"The difference between sparkling wine and regular wine is that the wine goes through a secondary fermentation, basically," he said. "The wine is put in some other container. The very traditional way is back into a bottle and then it's given something called a dosage ... that contains some sugar or some kind of a solution with something sugary in it and some more yeast."
The sweetening agent and yeast are added to the wine to create the carbonation for sparkling wine.
"You have to age that for upwards to a year or more," Boegner said. "You have to riddle or turn the bottles to get the dead yeast to fall down into the neck, and then you freeze the neck. You pop the top and the effervescence of the sparkling wine pushes that frozen part of yeast cells out and then your wine is clarified. Then you top it with your dosage.
"Which gives you the taste to make it balanced like you like it and finish the packaging."
Gerling, who said there are 250 wineries in New York state and only about 15 produce sparkling wine, said the final steps of the sparkling wine process produce a few different by-products.
"(The wine) builds up carbon dioxide in there because when yeast is fermenting sugar the ... products are alcohol, ethanol and carbon dioxide, the lees, which is basically the dead yeast and all the stuff that falls to the bottom," he said. "Then they rotate the bottle periodically, called riddling, to keep the yeast from settling too much.
"Eventually it gets into the neck and they freeze it and pull the plug out, put a little more wine in and then put the regular cork on."
Wolf Mountain - which is run by Boegner, wife Linda, son Brannon and daughter Lindsey - uses 100 percent chardonnay in all the sparkling wines. Boegner said the only difference is the level of sweetness and the "addition of the red wine to the rosé to make that unique."
Wolf Mountain Vineyards released three different styles of sparkling wine: blanc de blancs brut, brut rosé and demi-sec.

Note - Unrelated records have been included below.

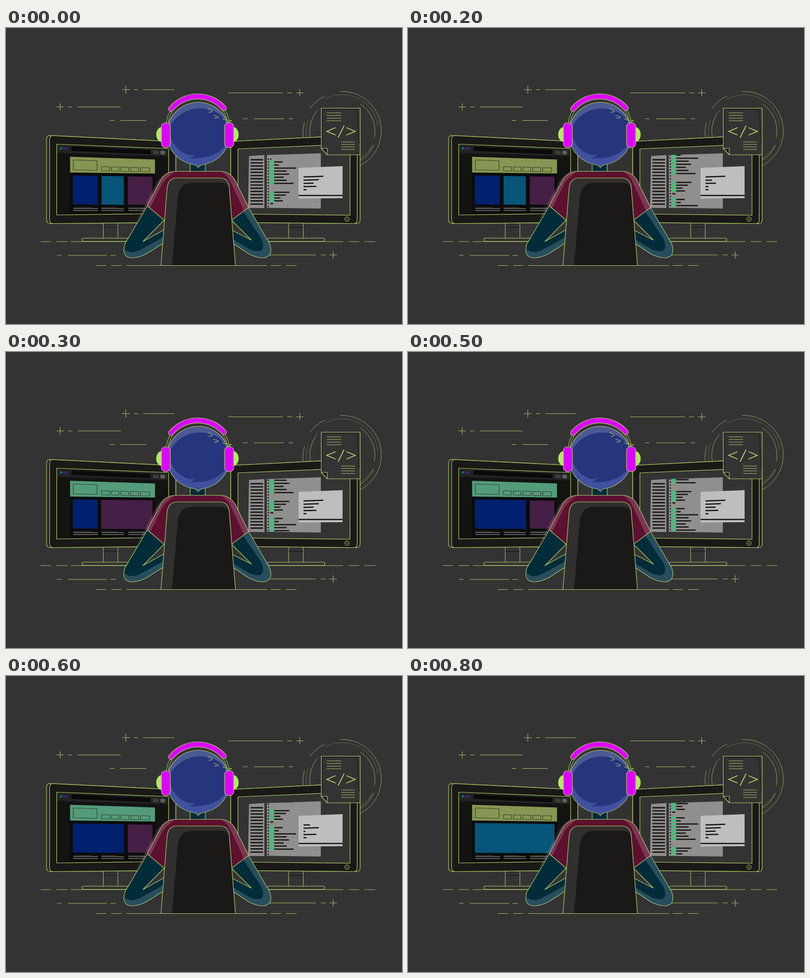
Write an HTML page without scripts that moves like this. It is 800x600 px and loops after 900 ms.

```html
<!DOCTYPE html>
<html lang="en">
<head>
<meta charset="utf-8">
<title>Developer at work</title>
<style>
  html, body { margin: 0; width: 100%; height: 100%; overflow: hidden; background: #333; }
  svg { display: block; width: 100vw; height: 100vh; }
  .line { fill: none; stroke: #a8c060; stroke-width: 1.1; }
  .thin { stroke: #98ac58; stroke-width: .9; }
  .edge { stroke: #abcb62; stroke-width: 1.2; stroke-linejoin: round; }
  .bold { stroke: #b1d166; stroke-width: 1.8; }
  .bezel { fill: #1a1917; }
  .shell { fill: #232321; }
  .bg { fill: #333; }
  .screen { fill: #131312; }
  .page { fill: #0b0b0b; }
  .navy { fill: #01216f; }
  .teal { fill: #075578; }
  .plum { fill: #451f45; }
  .shirt { fill: #5d1030; }
  .sleeve { fill: #032c3a; }
  .pink { fill: #dd05ff; }
  .lime { fill: #b2ea62; }
  .sheet { fill: #918f8d; }
  .note { fill: #bfbebc; }
  .ink { fill: none; stroke: #161616; stroke-width: 2.5; }
  .key { fill: none; stroke: #16dc6c; stroke-width: 8.5; }

  /* one loop is nine ticks of 100 ms */
  .banner { fill: #869653; animation: banner .9s step-end infinite; }
  .scroll { animation: scroll .9s steps(9) infinite; }
  .flash { animation: flash .9s step-end infinite; }
  .at1 { animation-delay: -.8s; }
  .at3 { animation-delay: -.6s; }
  .at5 { animation-delay: -.4s; }
  .at6 { animation-delay: -.3s; }
  .at7 { animation-delay: -.2s; }
  @keyframes scroll { to { transform: translateY(-90px); } }
  @keyframes banner { 33.33% { fill: #539c7b; } 77.77% { fill: #869653; } }
  @keyframes flash { 0% { opacity: 1; } 22.22%, 100% { opacity: 0; } }
</style>
</head>
<body>
<svg viewBox="0 0 800 600" preserveAspectRatio="none">
  <defs>
    <clipPath id="editor"><path d="M527 257.500 636 254V366L527 364.500Z"/></clipPath>
    <path id="skull" d="M380 277A63.500 63.500 0 1 1 397 277Q391 278.500 388.500 283Q386 278.500 380 277Z"/>
    <clipPath id="head"><use href="#skull"/></clipPath>
    <path id="band" d="M333.500 164A70 70 0 0 1 440 162.500"/>
    <g id="code">
      <path class="ink" d="M541 271.500H559M541 277.700H551M541 283.900H586M541 290.100H567M541 296.300H572M541 302.500H561M541 308.700H567M541 314.900H581
        M541 333H572.500M541 338.800H565.500M541 344.500H554.500M541 350.300H559.500M534 356H540"/>
      <path class="key" stroke-dasharray="3 3.2" d="M537.500 270V316.700"/>
      <path class="key" stroke-dasharray="3 2.75" d="M537.500 331.500V352"/>
      <path class="ink" stroke-dasharray="2.4 3.6" d="M530 264.500V360.500"/>
    </g>
    <g id="stand">
      <path class="line" d="M0 396V426M29.500 396V426"/>
      <path d="M0 404H29.500" stroke="#111"/>
    </g>
  </defs>

  <rect class="bg" width="800" height="600"/>

  <!-- floating dashes and plus signs -->
  <path class="line" d="M234 125H250M242 117V133M258 125H267M277 125H340
    M102 160H117M109.500 152.500V167.500M125 160H134M145 160H232
    M210 187.500H219M231 187.500H283
    M449 131.500H559.500M568 131.500H578M586 131.500H601M593.500 124V138.500
    M478.500 184H488M501 184H561M571 184H580
    M70 433H91M102 433H124M131 433H246M530 433H681M692 433H713.500M724 433H746
    M103 461H112M125 461H204M211 461H222M532 460H626M636 460H646M653.500 460H668.500M661 452.500V467.500
    M181 481.500H202M213 481.500H233M243 481.500H527M535 481.500H555M566 481.500H587"/>

  <!-- rings behind the document -->
  <path class="line thin" d="M675 128.500A80 80 0 0 1 716 279M614 163A80 80 0 0 1 644 138M600.500 222A80 80 0 0 1 603 191
    M615 222A66 66 0 0 1 629 167M716 154A66 66 0 0 1 744 222M743 237A72 72 0 0 1 716 268"/>
  <path class="line thin" stroke-dasharray="1.6 1.6" d="M645 144A72 72 0 0 1 751 200M607.500 221A72 72 0 0 1 611 186M740 238A68 68 0 0 1 716 264"/>

  <!-- left monitor -->
  <path class="shell edge" d="M82 225Q82 217 91 218L343 230.500V394L92 396.500Q82 397 82 389Z"/>
  <path class="bezel edge" d="M88 226Q88 218 95 218.200L343 230.500V394L95 396.500Q88 396 88 390Z"/>
  <path class="screen edge" d="M102.500 235.500 328.500 244.500V376L102.500 379Z"/>
  <path d="M104 237 327 245.500V260L104 253Z" fill="#232323"/>
  <path d="M132 240 292 247V256L132 249Z" fill="#0a0a0a"/>
  <path d="M297 248.500 309 249V256L297 255.500Z" fill="#3d3d3d"/>
  <path d="M312 248.500 321 249V256.500L312 256Z" fill="#5e5e5e"/>
  <circle cx="111" cy="244" r="2.300" fill="#087e7c"/>
  <circle cx="117" cy="244.200" r="2.300" fill="#1734a0"/>
  <circle cx="122.500" cy="244.500" r="2.300" fill="#55226c"/>
  <path class="page" d="M129.500 261 301 266V375L129.500 377Z"/>
  <path class="banner" d="M129.500 261 301 266.500V295L129.500 293Z"/>
  <path fill="none" stroke="#394229" stroke-width="1.200" d="M136 267.500 184 269V288.500L136 287.500ZM193 281 209 281.500V290L193 289.500ZM213 281.500 228 282V290.500L213 290ZM232 282 248 282.500V291L232 290.500ZM252 282.500 268 283V291.500L252 291ZM272 283 290 283.500V292L272 291.500Z"/>

  <path class="navy" d="M135 299 185.500 299.500V358L135 357.500Z"/>
  <path class="teal" d="M193 300 238 300.500V358.500L193 358Z"/>
  <path class="plum" d="M246 301 296 301.500V358.500L246 358Z"/>
  <g class="flash at3">
    <path class="page" d="M187 297H299V360H187Z"/>
    <path class="plum" d="M192 299.500 296 300.500V359L192 358.500Z"/>
  </g>
  <g class="flash at5">
    <path class="page" d="M132 297H245V360H132Z"/>
    <path class="navy" d="M135 299 238.500 300V358.500L135 358Z"/>
  </g>
  <g class="flash at7">
    <path class="page" d="M132 297H299V360H132Z"/>
    <path class="teal" d="M135 298 296 300V359L135 358.500Z"/>
  </g>
  <path fill="none" stroke="#747474" stroke-width="1.500" d="M136 366H186M136 370H186M193 366H238M193 370H238M247 366H296M247 370H296"/>
  <path stroke="#484848" d="M136 364H172M193 364H224M247 364H280"/>
  <use href="#stand" x="196.500"/>
  <rect class="bg edge" x="153.500" y="426" width="116" height="6.500" rx="3.200"/>

  <!-- right monitor -->
  <path class="shell edge" d="M454 230 708 217Q715.500 217 715.500 225V389Q715.500 397 707 396.500L454 394Z"/>
  <path class="bezel edge" d="M454 230 703 217.500Q709.500 217 709.500 225V389Q709.500 396 703 396.500L454 394Z"/>
  <path class="bg edge" d="M468.500 245 695 235.500V379.500L468.500 377Z"/>
  <circle class="line" cx="689" cy="387.500" r="4.400"/>
  <path class="line" d="M687 388H691"/>
  <use href="#stand" x="571"/>
  <rect class="bg edge" x="528" y="426" width="116" height="6.500" rx="3.200"/>

  <path class="sheet" d="M491 259.500 522 257.500V365L489 364.500Z"/>
  <path fill="none" stroke="#1b1b1b" stroke-width="25.500" stroke-dasharray="2.900 3.530" d="M506.500 265.500V359"/>
  <path class="sheet" d="M527 257.500 636 254V366L527 364.500Z"/>
  <g clip-path="url(#editor)">
    <g class="scroll">
      <path class="ink" d="M533.500 265.800H536"/>
      <use href="#code"/>
      <use href="#code" y="96"/>
    </g>
  </g>
  <path class="note" d="M591 283.500 680 280V345L591 345.500Z"/>
  <path class="ink" d="M591 339.500H680"/>
  <path class="ink" d="M601 302 641 300.500M601 308.500 632 307.500M601 315 621.500 314.500M601 321.500 627 321M601 327.800H607"/>
  <g class="flash at1">
    <path class="note" d="M597 305H644V325H597Z"/>
    <path class="ink" d="M601 308.500H614M601 315 622 314.500M601 321.500H607"/>
  </g>
  <g class="flash at6">
    <path class="note" d="M597 298H644V318H597Z"/>
    <path class="ink" d="M601 302H614M601 308.500 632 307.500M601 315H605"/>
  </g>

  <!-- code document -->
  <path class="bg edge" d="M637 162.500H715.500V257H649L637 244Z"/>
  <path fill="none" stroke="#171717" d="M639 164.500H709L714 235M639 165V241"/>
  <path class="edge bezel" d="M637 244H649V257Z"/>
  <path class="line" d="M648 172H677M648 177.300H677M648 182.700H677M648 188H677M677 231H705M677 236H705M677 241H705M677 246.300H705"/>
  <path class="line bold" d="M666 202 648 209.500 666 217M683 198 671 222M688 202 705.500 209.500 688 217"/>

  <!-- neck and body -->
  <path class="sleeve edge" d="M372 270H402.500V292H372Z"/>
  <path fill="#c6a0ad" fill-opacity=".2" d="M262 394 302 318Q315 292 342 290L310 318 285 361Z"/>
  <path class="sleeve edge" d="M285.500 360.500 240 438Q232 465 255 466Q271 465 285 457L321 434V388Z"/>
  <path class="sleeve edge" d="M490 364 533 438Q541 465 518 466Q503 465 489 457L455 434V388Z"/>
  <path fill="#89a7b8" fill-opacity=".28" d="M239 447Q248 459 269 451L318 424V436L285 457Q270 466 255 466Q238 465 239 447Z
    M490 365 533 438Q541 465 518 466Q503 465 489 457L458 437V428L491 448Q515 458 519 446Q521 438 516 427L480 373Z"/>
  <path class="bg edge" d="M321 388 276.500 433 321 408Z"/>
  <path class="bg edge" d="M455 389 496 430 455 409Z"/>
  <path class="shirt edge" d="M285.500 360.500 310 313Q320 291 342 290.500H433Q455 291 465 313L490 364 455 390H320Z"/>
  <path fill="#d9b0be" fill-opacity=".24" d="M285.500 360.500 310 313Q320 291 342 290.500L331 299Q319 307 311 325L291 365Z
    M433 290.500Q455 291 465 313L490 364 481 371 455 315Q448 297 433 290.500Z"/>

  <!-- chair -->
  <path class="edge" fill="#30302e" d="M313 481.500 325.500 324Q328 304 346 304H431Q449 304 451 322L463.500 481.500Z"/>
  <path class="bezel" d="M335.500 481 347 343Q350 313.500 379 313.500H431Q447 314 450 324L462.500 481Z"/>

  <!-- head -->
  <g clip-path="url(#head)">
    <path fill="#4b5a94" d="M320 145H460V285H320Z"/>
    <path fill="#4051a0" d="M320 220H460V285H320Z"/>
    <path fill="#26367d" d="M328 207C338 181 362 163 393 163C422 163 439 177 448 196V231C436 253 411 266 369 264Q378 262 383 256Q375 259 368 257C347 250 333 232 328 207Z"/>
  </g>
  <use class="line" href="#skull"/>
  <path class="line" fill="none" d="M437 184Q447 188 455.500 187.500Q451 192 445 192M407 164Q413 164 417 169Q414 171 409 171M419 177.500Q425 177 429 181Q426 183 421 182.500"/>

  <!-- headphones -->
  <path class="line" d="M332 168Q325 179 324 193M336 170Q329 181 328 193M438 168Q446 178 447 193M442 166Q450 178 451 193"/>
  <ellipse class="lime" cx="314.500" cy="216" rx="11" ry="15"/>
  <ellipse class="lime" cx="459" cy="216" rx="11" ry="15"/>
  <rect class="pink edge" x="314" y="192" width="18" height="50.500" rx="8"/>
  <rect class="pink edge" x="441.500" y="192" width="18.500" height="50.500" rx="8"/>
  <g fill="none" stroke-linecap="round">
    <use href="#band" stroke="#abcb62" stroke-width="11.500"/>
    <use href="#band" stroke="#dd05ff" stroke-width="9.200"/>
  </g>
</svg>
</body>
</html>
```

"The blanc de blancs brut is the traditional, dry sparkling," Boegner said. "Then you have a brut rosé which has almost an amber, salmon color that is done at the final stage at the dosage where we add a touch of our reserve red wine. And then we have a demi-sec sparking, and that is a, as the words imply, a semi-dry or a semi-sweet."
According to the vineyard's Web site, the 2006 blanc de blancs brut is the signature style of Wolf Mountain. It is light, crisp and fruity and has a light bread flavor that came from the yeast and aging for almost a year. The blanc de blancs is suggested to be served with a light citrus salad, caviar or crab cakes. Boegner says his favorite of the sparkling wines is the blanc de blancs.
"It is the more traditional and it's a very elegant finish to it," he said. "A nice essence of almost wheat and yeasty taste, which is excellent ... nice citrus and overtones to it, as well."
The sparkling wines are $23.95 a bottle and $8 a glass at the winery.
To create the 2006 brut rosé, a small amount of Wolf Mountain's Claret is added to produce the light salmon color, Boegner said. The sparkling rosé pairs nicely with richer foods like smoked duck, according to the winery's Web site.
For the first release of the sparkling wines, Boegner opted for a small production. The vineyard only produced 200 cases of the wine.
"It's a very small production this year," he said. "We wanted to get our feet wet with the process ... and know how we want to expand based on the popularity of the three styles that we have in this first year."
Right now, Boegner is focusing on getting through the wedding season with his limited amount of sparkling wine. Wolf Mountain is already set to host 65 weddings on the property this year.
"Certainly with this first year we have to reserve the sparkling for the guests that are coming to visit the winery, and we don't want them to be disappointed the earlier than we have to," Boegner said. "So we hope the limited amount will last until the fall."
Along with the new sparkling wines, Wolf Mountain has plantings of cabernet sauvignon, syrah, mourvedre, tannat, petite verdot, malbec and touriga nacional for wine production.